- I love how our children’s workers show the children and parents the love of Christ and their love for them. We didn’t have many children’s activities when I came in December 2011—just Sunday School. But one of our members, Bob Scott, began laying the groundwork for when I came and the folks were ready to charge ahead. Soon, we had a Wednesday night children’s time (with me having four children, they would at least have four present!), that soon bloomed into AWANA where now around 40 children are coming. I say this only to boast in the Lord. God has blessed us with some fantastic leaders who always want to do things well and to do things better.

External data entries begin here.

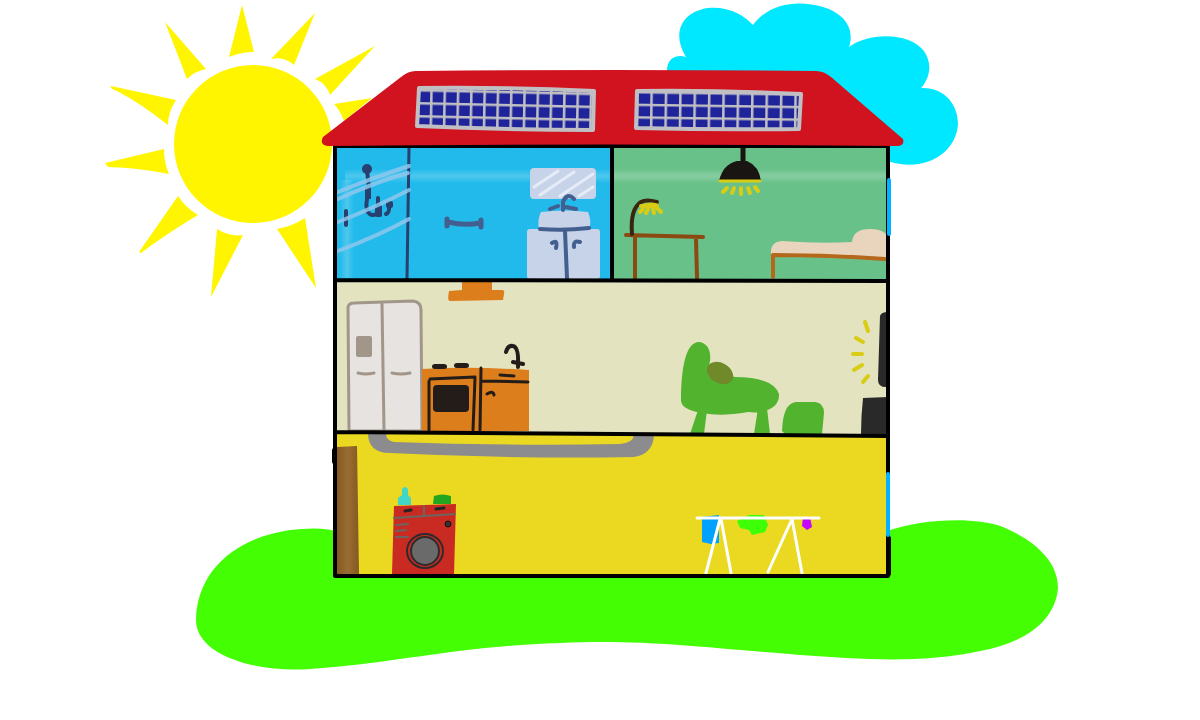
<!DOCTYPE html>
<html lang="en">
<head>
<meta charset="utf-8">
<title>Solar house cross-section</title>
<style>
:root{--sun:#fff500;--sky:#00e8ff;--grass:#44ff04;--roof:#d1121f;--cell:#20249b;--frame:#c0c0c4;--bath:#22baea;--bed:#69c18a;--kitchen:#e4e3c0;--laundry:#ead920;--ink:#000;--steel:#435f8f;--cabinet:#c7d3e8;--orange:#db7e1b;--char:#231c18;--sofa:#52b42e;--glow:#d9cc14;--wood:#8a4a12;--window:#00b2ff}
html,body{margin:0;background:#fff}
body{width:1200px;height:720px;overflow:hidden}
svg{display:block}
.line{fill:none;stroke-linecap:round;stroke-linejoin:round}
.steel{stroke:var(--steel);stroke-width:4}
.ink{stroke:var(--char);stroke-width:3}
.glow{stroke:var(--glow);stroke-width:4}
</style>
</head>
<body>
<svg width="1200" height="720" viewBox="0 0 1200 720" role="img" aria-label="Cutaway drawing of a house with solar panels, a sun and a cloud">
<defs>
<pattern id="cells-left" x="417" y="89" width="13.3" height="13" patternUnits="userSpaceOnUse" patternTransform="rotate(1.2 417 89)">
<rect width="14" height="14" fill="var(--cell)"/>
<path d="M0 0V13M0 0H14" stroke="var(--frame)" stroke-width="5"/>
</pattern>
<pattern id="cells-right" x="636" y="91" width="14.4" height="12.6" patternUnits="userSpaceOnUse" patternTransform="rotate(.8 636 91)">
<rect width="15" height="14" fill="var(--cell)"/>
<path d="M0 0V13M0 0H15" stroke="var(--frame)" stroke-width="5"/>
</pattern>
<linearGradient id="door-wood"><stop offset="0" stop-color="#85591f"/><stop offset=".5" stop-color="#9a6c35"/><stop offset="1" stop-color="#85591f"/></linearGradient>
<linearGradient id="shine" x2="0" y2="1"><stop offset="0" stop-color="#fff" stop-opacity="0"/><stop offset=".5" stop-color="#fff" stop-opacity=".2"/><stop offset="1" stop-color="#fff" stop-opacity="0"/></linearGradient>
<linearGradient id="side-shine"><stop offset="0" stop-color="#fff" stop-opacity="0"/><stop offset=".5" stop-color="#fff" stop-opacity=".2"/><stop offset="1" stop-color="#fff" stop-opacity="0"/></linearGradient>
</defs>

<g id="sun" fill="var(--sun)">
<circle cx="253" cy="144" r="79"/>
<path d="M242 5L254 52Q242 52 229 57ZM315 13L294 65Q284 56 271 59ZM375 46L330 95Q326 83 315 79ZM372 98L344 121Q340 110 334 104ZM165 22L206 69Q195 71 187 79ZM111 86L176 100Q168 112 168 125Q140 103 117 91Q110 89 111 86ZM105 163L164 149Q164 163 169 174Q140 168 108 167ZM139 252L178 196Q186 208 198 215Q166 234 141 253ZM211 297L217 229Q230 237 243 235ZM316 288L277 229Q293 226 305 218Z"/>
</g>

<path id="cloud" fill="var(--sky)" d="M667 74C666 58 676 54 686 57C672 35 680 12 708 8C728 6 744 15 753 25C770 2 800 0 823 7C849 15 854 33 849 47C870 31 911 33 924 51C934 66 928 80 921 88C945 87 958 105 958 124C956 155 922 173 888 161L800 110Z"/>

<path id="lawn" fill="var(--grass)" d="M196 620C197 570 236 538 290 530Q322 526 340 532V572H884V532C925 518 975 517 1003 527C1033 540 1058 560 1058 588C1055 624 1020 644 980 651C920 664 860 659 800 655C700 647 640 639 560 643C460 646 390 664 310 669C255 673 196 655 196 620Z"/>

<g id="rooms">
<rect x="335" y="146" width="277" height="135" fill="var(--bath)"/>
<rect x="612" y="146" width="276" height="135" fill="var(--bed)"/>
<path fill="var(--kitchen)" d="M335 281H888V436L335 432Z"/>
<path fill="var(--laundry)" d="M335 432L888 436V576H335Z"/>
<rect x="345" y="169" width="541" height="14" fill="url(#shine)"/>
<rect x="340" y="180" width="14" height="98" fill="url(#side-shine)"/>
</g>

<g id="bathroom">
<g id="shower" class="line">
<path stroke="#27406f" stroke-width="3" d="M409 148L407 279"/>
<path stroke="#27406f" stroke-width="4" d="M367 170L369 188M367 199C364 216 374 218 378 212V198M389 203Q390 213 386 214M346 211V225"/>
<ellipse cx="367" cy="169" rx="5" ry="5" fill="#27406f"/>
<rect x="365" y="187" width="6" height="12" fill="#27406f"/>
<rect x="375" y="205" width="7" height="12" rx="2" fill="#27406f"/>
<rect x="386" y="201" width="7" height="7" rx="2" fill="#27406f"/>
<path stroke="#8fc7ee" stroke-width="4" opacity=".85" d="M338 192Q375 177 409 166M338 199Q378 181 408 173M338 222Q376 207 409 190M338 251Q380 235 409 219"/>
</g>
<path id="towel-rail" class="line" stroke="var(--steel)" stroke-width="5" d="M448 222Q464 226 480 223M447 219V226M481 220V227"/>
<g id="mirror">
<rect x="530" y="168" width="66" height="31" rx="4" fill="var(--cabinet)"/>
<path class="line" stroke="#e5ecf7" stroke-width="3" d="M534 187L558 171M540 195L574 172M560 196L593 174M579 196L593 187"/>
</g>
<g id="washbasin">
<rect x="527" y="229" width="73" height="50" rx="3" fill="var(--cabinet)"/>
<path fill="var(--cabinet)" d="M541 212Q564 209 588 212Q592 221 589 229H539Q537 220 541 212Z"/>
<path class="line steel" stroke-width="3" d="M540 229Q564 231 589 228M565 231L567 278M563 210V202Q567 192 574 199M558 206L550 209M566 207L576 209M552 243Q558 239 556 248M574 247Q573 240 580 242"/>
</g>
</g>

<g id="bedroom">
<g id="pendant-lamp">
<path class="line" stroke="#191512" stroke-width="5" d="M743 148V165"/>
<path fill="#191512" d="M719 181Q723 164 737 161H747Q759 166 761 181Z"/>
<path class="line" stroke="var(--glow)" stroke-width="3" d="M720 181H760"/>
<path class="line glow" d="M727 188L723 192M734 188L732 193M741 188V194M748 188L750 193M755 187L758 191"/>
</g>
<g id="desk" class="line">
<path stroke="var(--wood)" stroke-width="4" d="M626 235L703 237M635 237V278M696 238L697 278"/>
<path stroke="#38260f" stroke-width="4" d="M632 234Q630 209 641 202Q646 199 657 202"/>
<path fill="var(--glow)" d="M640 206Q650 200 659 204Z"/>
<path class="glow" stroke-width="3" d="M641 206H657M643 209L640 212M648 209L646 213M653 209L654 213M657 208L661 212"/>
</g>
<g id="bed">
<path fill="#e9d5bd" d="M771 254Q770 242 782 241Q820 244 852 242Q853 229 870 229Q881 229 886 234V258Q820 254 771 254Z"/>
<path class="line" stroke="#b5671c" stroke-width="4" d="M773 277V255Q830 255 885 259"/>
</g>
</g>

<g id="kitchen">
<path id="extractor-hood" fill="var(--orange)" d="M462 282H492V290H502Q505 290 504 294L503 300L450 301Q447 301 449 291L462 290Z"/>
<g id="fridge">
<path fill="#e7e3e1" stroke="#a19689" stroke-width="3" d="M349 431L348 307Q349 303 354 303L413 301Q421 302 421 310L422 431Z"/>
<path class="line" stroke="#a19689" stroke-width="3" d="M382 304L384 430M358 373Q366 375 374 373M392 373Q401 375 410 373"/>
<rect x="356" y="336" width="16" height="21" rx="2" fill="#a19689"/>
</g>
<g id="stove">
<path fill="var(--orange)" d="M422 369Q470 366 529 370V431H422Z"/>
<path class="line ink" d="M430 379L475 377M429 381V430M475 378L473 430M481 368L480 430M482 381L528 382M500 375L514 376M487 394Q493 390 494 395"/>
<rect x="433" y="385" width="36" height="27" rx="4" fill="var(--char)"/>
<rect x="432" y="364" width="15" height="5" rx="3" fill="var(--char)"/>
<rect x="454" y="363" width="15" height="5" rx="3" fill="var(--char)"/>
<path class="line" stroke="var(--char)" stroke-width="4" d="M506 352Q508 345 513 346Q519 347 518 367M513 362L523 364"/>
</g>
</g>

<g id="living-room">
<g id="armchair">
<path fill="var(--sofa)" d="M681 401C681 367 686 342 699 342C710 343 712 356 709 365Q717 372 735 377Q773 377 779 394C780 408 764 414 748 412Q720 417 703 413Q682 410 681 401ZM698 410H707L704 434H690ZM758 408H767L770 434H754Z"/>
<ellipse cx="720" cy="373" rx="14" ry="10" transform="rotate(30 720 373)" fill="#708a2a"/>
</g>
<path id="footstool" fill="var(--sofa)" d="M782 431Q783 403 796 402H815Q824 403 824 413L822 434H785Z"/>
<g id="television">
<path fill="#292929" d="M888 312Q881 312 880 316L878 380Q878 388 888 387ZM863 398Q861 416 861 434H888V397Z"/>
<path class="line glow" d="M865 322L868 331M856 338L863 342M853 354H862M854 370L862 365M863 382L868 376"/>
</g>
</g>

<g id="laundry-room">
<path id="ceiling-duct" fill="#8c8b8e" d="M368 433H386Q386 441 394 442Q510 446 620 444Q633 443 634 435H654Q653 454 634 457Q510 459 390 453Q368 453 368 433Z"/>
<path id="front-door" fill="url(#door-wood)" d="M337 447L357 446L359 574H337Z"/>
<g id="washing-machine">
<path fill="#c92a22" d="M394 506L456 504L454 574H392Z"/>
<path class="line" stroke="#6c6562" stroke-width="2" d="M394 518L455 514M424 506V515M396 525L408 524M396 531L406 530M396 537L408 537"/>
<path class="line" stroke="#232323" stroke-width="3" d="M405 511L411 510M436 509L444 508"/>
<ellipse cx="425" cy="551" rx="18" ry="17" fill="#c92a22" stroke="#2d2b2b" stroke-width="2"/>
<circle cx="425" cy="551" r="14" fill="#6a6a6a" stroke="#2d2b2b" stroke-width="2"/>
<circle cx="448" cy="524" r="3" fill="#333" stroke="#111"/>
<path fill="#42d6c7" d="M398 505V498L402 495V489Q405 485 408 489V495L411 498V505Z"/>
<path fill="#24a51f" d="M434 496Q442 493 451 496V504H433Z"/>
</g>
<g id="drying-rack">
<path fill="#00a1ff" d="M702 517L719 515V543L711 544L702 542Z"/>
<path fill="#3fff08" d="M737 521L749 515H764L768 525L765 532L752 535L749 530L740 528Z"/>
<path fill="#c506ff" d="M803 517H810L812 527L807 530L802 526Z"/>
<path class="line" stroke="#fff" stroke-width="3" d="M697 518H819M720 519L706 573M721 519L731 573M792 519L768 572M792 519L802 573"/>
</g>
</g>

<g id="house-frame" class="line" stroke="var(--ink)" stroke-width="4">
<path d="M335 146H888V576H335ZM612 146V280M335 280L888 281M335 432L888 436"/>
<path d="M334 450V462M889 538V574"/>
<path id="side-windows" stroke="var(--window)" d="M889 180V234M888 474V535"/>
</g>

<g id="roof">
<path fill="var(--roof)" d="M323 137L401 77Q409 70 418 71Q615 69 816 71Q824 71 831 77L903 139Q905 146 897 146Q610 143 328 146Q319 145 323 137Z"/>
<g id="solar-panels" stroke="var(--frame)" stroke-width="4" stroke-linejoin="round">
<path fill="url(#cells-left)" d="M419 88Q505 87 594 91L593 130Q505 130 417 126Z"/>
<path fill="url(#cells-right)" d="M637 91Q718 90 801 94L799 129Q718 130 636 128Z"/>
</g>
</g>
</svg>
</body>
</html>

- I’m grateful for our deacons. In both churches where I was/am a full-time pastor, I’ve been blessed with some wonderful deacons. God provided again. These men do not want to serve as a board, making all the decisions. They want to serve their pastor (me) and help him (me) with the physical needs of the church, while I’m free to tend to the spiritual needs—just like Acts 6:1-7 ordains.
- I’m grateful for the leadership and administrative team. When I came in December 2011, there was Connie (who had been the lead administrative assistant since 1980), Diane (she does publications as well as put our worship music together, and leads our praise team), Joanna (our financial secretary), Milton (our custodian since 1988), and Steven (our part-time interim student pastor). Connie, Diane, and Milton are still here. Steven is now our student pastor (no interim now). God has brought on Adam Embry as our Discipleship and Administration Pastor. Terri has taken over for Joanna, who retired in May. God provides. I could not be happier with this team. There is a culture around the office of joy, mutual respect, and (most of all) a desire to serve our church in the name of Christ. Only God could have brought us all together like this with our different personalities to be the servant machine it’s become.
- I’m grateful for our worship team. All volunteers. All having full-time jobs. Yet, they lead our singing, our worship choir, our praise team, our handbells, our Dixieland Jazz Band (no, that’s not a typo—we use the gifts and talents folks have, to the glory of God and to the vision of our church)—and do this with a desire to be Scriptural, with songs that are singable. Our desire is to have a joyful sound that’s doctrinally sound where skills abound and praise resounds.
- I love that it’s multigenerational. I wrote on this recently.
- I’m grateful that Jesus is still in charge. This is His church. Not ours. Yes, He has given us each other, but the church is His to give. Is ARBC perfect? No! But Jesus loves us enough to take us along, and enough folks are in the church led by Christ to move the church in a good direction. But as pastor, I’m grateful that the church belongs to Christ. He has put me here as the undershepherd to preach and care for the flock. Pray that I would continually remain under Christ’s leadership.
- Hey ARBC folks—you fill this one in. What are some things you love about your church? Use the hashtag #ilovearbc if you post on Facebook or Twitter.
This pastor appreciates you greatly! We have work to do. God may lead in some changes down the road. But know this: your pastor (and I know your pastors) love you more than life itself. Whatever comes will come out of a desire to love Christ, love His church, and love the community in which He’s placed us. Let’s stay the course!